● Try it:
Select all lines in the records that include "none".
────────────────────────────────────────
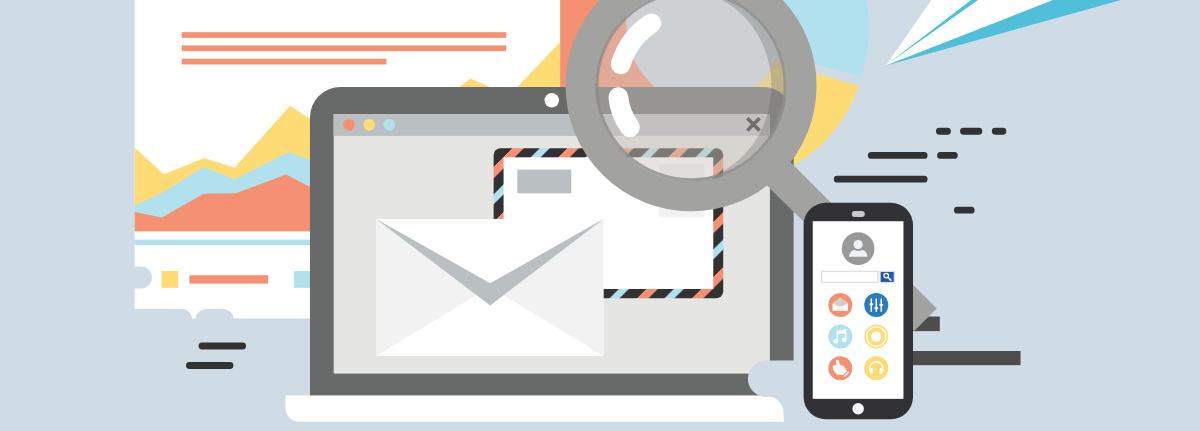
<!DOCTYPE html>
<html lang="en">
<head>
<meta charset="utf-8">
<title>Digital communication illustration</title>
<style>
:root{
  --sky:#cfdce6;--white:#fff;--coral:#f69072;--sun:#fedb75;--ice:#b1e1ef;--cyan:#4fbfda;
  --frame:#686a69;--bar:#babfc2;--screen:#e5e5e3;--fold:#f2f2f2;--rim:#a2a2a0;--glass:#cac5bf;
  --ink:#323232;--phone:#323236;--slate:#4d4d4d;--mid:#999;--blue:#2b7bb9;--navy:#2159a8;
}
html,body{margin:0;width:1200px;height:431px;overflow:hidden;background:var(--sky)}
.scene{display:block;width:1200px;height:431px}
.sky{fill:var(--sky)}.white{fill:var(--white)}.coral{fill:var(--coral)}.sun{fill:var(--sun)}
.ice{fill:var(--ice)}.cyan{fill:var(--cyan)}.frame{fill:var(--frame)}.bar{fill:var(--bar)}
.screen{fill:var(--screen)}.fold{fill:var(--fold)}.rim{fill:var(--rim)}.ink{fill:var(--ink)}
.phone{fill:var(--phone)}.slate{fill:var(--slate)}.mid{fill:var(--mid)}.blue{fill:var(--blue)}.navy{fill:var(--navy)}
.glass{fill:var(--glass);fill-opacity:.48}
.line{fill:none;stroke:var(--white);stroke-linecap:round;stroke-linejoin:round}
.dashes{fill:none;stroke:var(--ink);stroke-width:9;stroke-linecap:round}
</style>
</head>
<body>
<svg class="scene" viewBox="0 0 1568 563" preserveAspectRatio="none" role="img" aria-label="Laptop with envelopes, magnifying glass, smartphone, charts and a paper plane">
  <defs>
    <pattern id="airmail-stripes" width="71.8" height="71.8" patternUnits="userSpaceOnUse" patternTransform="translate(863 0) skewX(-45)">
      <rect class="ink" width="71.8" height="71.8"/>
      <rect class="coral" width="15" height="71.8"/>
      <rect class="ice" x="35.9" width="13" height="71.8"/>
    </pattern>
    <clipPath id="screen-clip"><rect x="436" y="149" width="570" height="339"/></clipPath>
    <circle id="app" r="15.7"/>
  </defs>

  <rect class="sky" width="1568" height="563"/>

  <g id="report">
    <path class="white" d="M176 0H732V416H305C305 409 299 403.500 290 403.500H271C262 403.500 256 409 256 416H251C250 409 245 403.500 237 403.500H176V377H184A14.500 14.500 0 0 0 184 348H176Z"/>
    <g class="coral">
      <rect x="237.500" y="42" width="424" height="7.500"/>
      <rect x="237.500" y="59.300" width="424" height="7.500"/>
      <rect x="237.500" y="76.700" width="267.500" height="7.500"/>
    </g>
    <path class="sun" d="M176 193L214 227.500L267 206.500L306.500 219L379 138L420 165L560 140L600 113.500L615 102.500L640 113.500H676L732 55V302H176Z"/>
    <path class="ice" d="M176 268.500L213 251L266 218L307 234L377 199L420 214V302H176Z"/>
    <path class="coral" d="M176 277L211.500 284L266 253L308 252.500L374 228L420 252V302H176Z"/>
    <rect class="ice" x="176" y="313" width="240" height="7"/>
    <rect class="sun" x="211" y="354" width="22" height="22"/>
    <rect class="coral" x="247.500" y="359.500" width="103" height="11"/>
    <rect class="ice" x="384" y="354" width="22" height="22"/>
  </g>

  <g id="ring-chart">
    <path class="coral" d="M732 0H822C818 17 818 28 819 42C821 72 835 96 862 120H732Z"/>
    <path class="ice" d="M1020 0H1132.500C1138 34 1136 67 1126 101L1028 73C1033 45 1031 22 1020 0Z"/>
    <path class="sun" d="M1012 80L1122 112C1106 158 1079 191 1037 216L980 118C996 108 1006 96 1012 80Z"/>
  </g>

  <g id="paper-plane">
    <path class="white" d="M1158 85L1217 0H1378Z"/>
    <path class="cyan" d="M1158 85L1269 0H1278ZM1158 85.500L1376 0H1465Z"/>
  </g>

  <g id="laptop">
    <path class="frame" d="M405 517V153A40 40 0 0 1 445 113.500H997A40 40 0 0 1 1037 153V517Z"/>
    <circle class="white" cx="721" cy="131" r="9.500"/>
    <rect class="screen" x="436" y="149" width="570" height="339"/>
    <rect class="bar" x="436" y="149" width="570" height="28.500"/>
    <circle class="coral" cx="456" cy="163" r="7.700"/>
    <circle class="sun" cx="482.500" cy="163" r="7.700"/>
    <circle class="ice" cx="508.700" cy="163" r="7.700"/>
    <path class="white" d="M373 516.500H1000C1014 517 1024 527 1024 541V551H391A18 18 0 0 1 373 533Z"/>
    <path class="sky" d="M1040 471H1001A23.700 23.700 0 0 0 1001 518.500H1040Z"/>
  </g>

  <g id="airmail-letter" clip-path="url(#screen-clip)">
    <rect x="645" y="193.500" width="300" height="196" rx="9" fill="url(#airmail-stripes)"/>
    <rect class="white" x="658" y="205.500" width="274" height="172"/>
    <rect class="bar" x="676" y="221.500" width="70.500" height="31"/>
    <rect class="fold" x="861" y="214.500" width="59" height="69.500"/>
  </g>

  <g id="envelope">
    <rect class="white" x="491.500" y="286" width="297" height="179"/>
    <path class="fold" d="M491.500 286L640 375L491.500 465ZM788.500 286L640 375L788.500 465Z"/>
    <path class="bar" d="M491.500 286L640.500 370L788.500 286L640.500 399Z"/>
  </g>

  <g id="shelves" class="slate">
    <rect x="1180" y="413.500" width="48" height="19"/>
    <rect x="1180" y="458.500" width="153.500" height="18.500"/>
  </g>

  <g id="magnifier">
    <path class="rim" d="M990 230L1020 199L1224 403L1194.500 432.500Z"/>
    <circle id="lens" class="glass" cx="903" cy="112" r="126"/>
    <path id="close-mark" d="M976.500 154.500l16 16m0-16l-16 16" fill="none" stroke="#6d6d6c" stroke-width="4.500"/>
    <path id="lens-shade" fill="#555" fill-opacity=".26" fill-rule="evenodd" d="M777 112a126 126 0 1 0 252 0a126 126 0 1 0-252 0ZM781 112a113.500 124 0 1 0 227 0a113.500 124 0 1 0-227 0Z"/>
    <circle cx="903" cy="112" r="123" fill="none" stroke="#8f8f8e" stroke-width="4" stroke-opacity=".8"/>
    <circle cx="903" cy="112" r="144.500" fill="none" stroke="var(--rim)" stroke-width="39"/>
    <path class="line" stroke-width="26" d="M851 30.500Q822 49 811 84M808 127Q810 148 823 166"/>
  </g>

  <g id="smartphone">
    <rect class="phone" x="1050" y="265" width="143" height="282.500" rx="29"/>
    <rect class="white" x="1062" y="289" width="118.500" height="232"/>
    <rect x="1113" y="275.500" width="17" height="8" rx="4" fill="#c9cac6"/>
    <circle class="white" cx="1121.300" cy="534" r="7.500"/>
    <g id="avatar">
      <circle class="mid" cx="1121.300" cy="324.800" r="21.300"/>
      <circle cx="1121.300" cy="319.500" r="6" fill="#eef1f5"/>
      <path d="M1109.500 335.500Q1110 327 1117 326.500Q1121.300 329 1126 326.500Q1133 327 1133.500 335.500Z" fill="#eef1f5"/>
    </g>
    <g id="search">
      <rect class="white" x="1073.500" y="354.500" width="73.500" height="14.500" stroke="#dfe2e8" stroke-width="2"/>
      <rect class="navy" x="1150" y="354.500" width="18.500" height="14.500" stroke="#dbe1eb" stroke-width="1.500"/>
      <circle class="line" cx="1158" cy="360" r="3" stroke-width="1.700"/>
      <path class="line" d="M1160.500 362.500L1164 366" stroke-width="2.200"/>
    </g>
    <g id="mail-app" transform="translate(1098 398.500)">
      <use href="#app" class="coral"/>
      <path d="M-10-3L0-10L10-3V7H-10Z" fill="#d2d0ce"/>
      <path class="white" d="M-10-2L0 3L10-2V7.500H-10Z"/>
      <path class="fold" d="M-10 7.500L0 1L10 7.500Z"/>
    </g>
    <g id="mixer-app" transform="translate(1145 398.500)">
      <use href="#app" class="blue"/>
      <path class="line" stroke-width="2" d="M-6.500-8V8M0-8V8M6.500-8V8"/>
      <path class="line" stroke-width="3" d="M-7.500-1H-5.500M-1 4H1M5.500 0H7.500"/>
    </g>
    <g id="music-app" transform="translate(1098 439.700)">
      <use href="#app" class="ice"/>
      <path class="white" d="M-5-7.500L8-9.500V4H6V-4.500L-3-3V6H-5Z"/>
      <ellipse class="white" cx="-5.800" cy="6" rx="3.400" ry="2.900"/>
      <ellipse class="white" cx="5" cy="4.200" rx="3.400" ry="2.900"/>
    </g>
    <g id="record-app" transform="translate(1145 439.700)">
      <use href="#app" class="sun"/>
      <circle class="line" r="12.700" stroke-width="1.800"/>
      <circle class="white" r="6.800"/>
    </g>
    <g id="like-app" transform="translate(1098 481)">
      <use href="#app" class="coral"/>
      <path class="white" d="M-6-9.500C-5-12-2-11-1.500-8.500L-.5-5L4.500-2.500L9 3.500L3.500 9L-2.500 8.500Q-5.500 8.500-6 6Q-8.500 5.500-8.200 3Q-10.500 2-9.500-.5Q-11-3-8-4L-4.500-4.500Z"/>
      <path class="line" stroke-width="2" d="M10.500 5.500L6 10"/>
    </g>
    <g id="audio-app" transform="translate(1145 481)">
      <use href="#app" class="sun"/>
      <path class="line" stroke-width="1.800" d="M-8.500 4V0A8.500 8.500 0 0 1 8.500 0V4"/>
      <path class="line" stroke-width="4" d="M-6 2V6M6 2V6"/>
    </g>
  </g>

  <path id="motion-dashes" class="dashes" d="M1227.500 171.500H1238M1259 171.500H1279M1300.500 171.500H1310.500M1138.500 203H1207.500M1229 203H1247M1094 234H1207.500M1251 274.500H1269M264 452H317M247.500 477.500H300.500"/>
</svg>
</body>
</html>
────────────────────────────────────────
● Answer to this exercise:
.line{fill:none;stroke:var(--white);stroke-linecap:round;stroke-linejoin:round}
.dashes{fill:none;stroke:var(--ink);stroke-width:9;stroke-linecap:round}
<svg class="scene" viewBox="0 0 1568 563" preserveAspectRatio="none" role="img" aria-label="Laptop with envelopes, magnifying glass, smartphone, charts and a paper plane">
    <path id="close-mark" d="M976.500 154.500l16 16m0-16l-16 16" fill="none" stroke="#6d6d6c" stroke-width="4.500"/>
    <circle cx="903" cy="112" r="123" fill="none" stroke="#8f8f8e" stroke-width="4" stroke-opacity=".8"/>
    <circle cx="903" cy="112" r="144.500" fill="none" stroke="var(--rim)" stroke-width="39"/>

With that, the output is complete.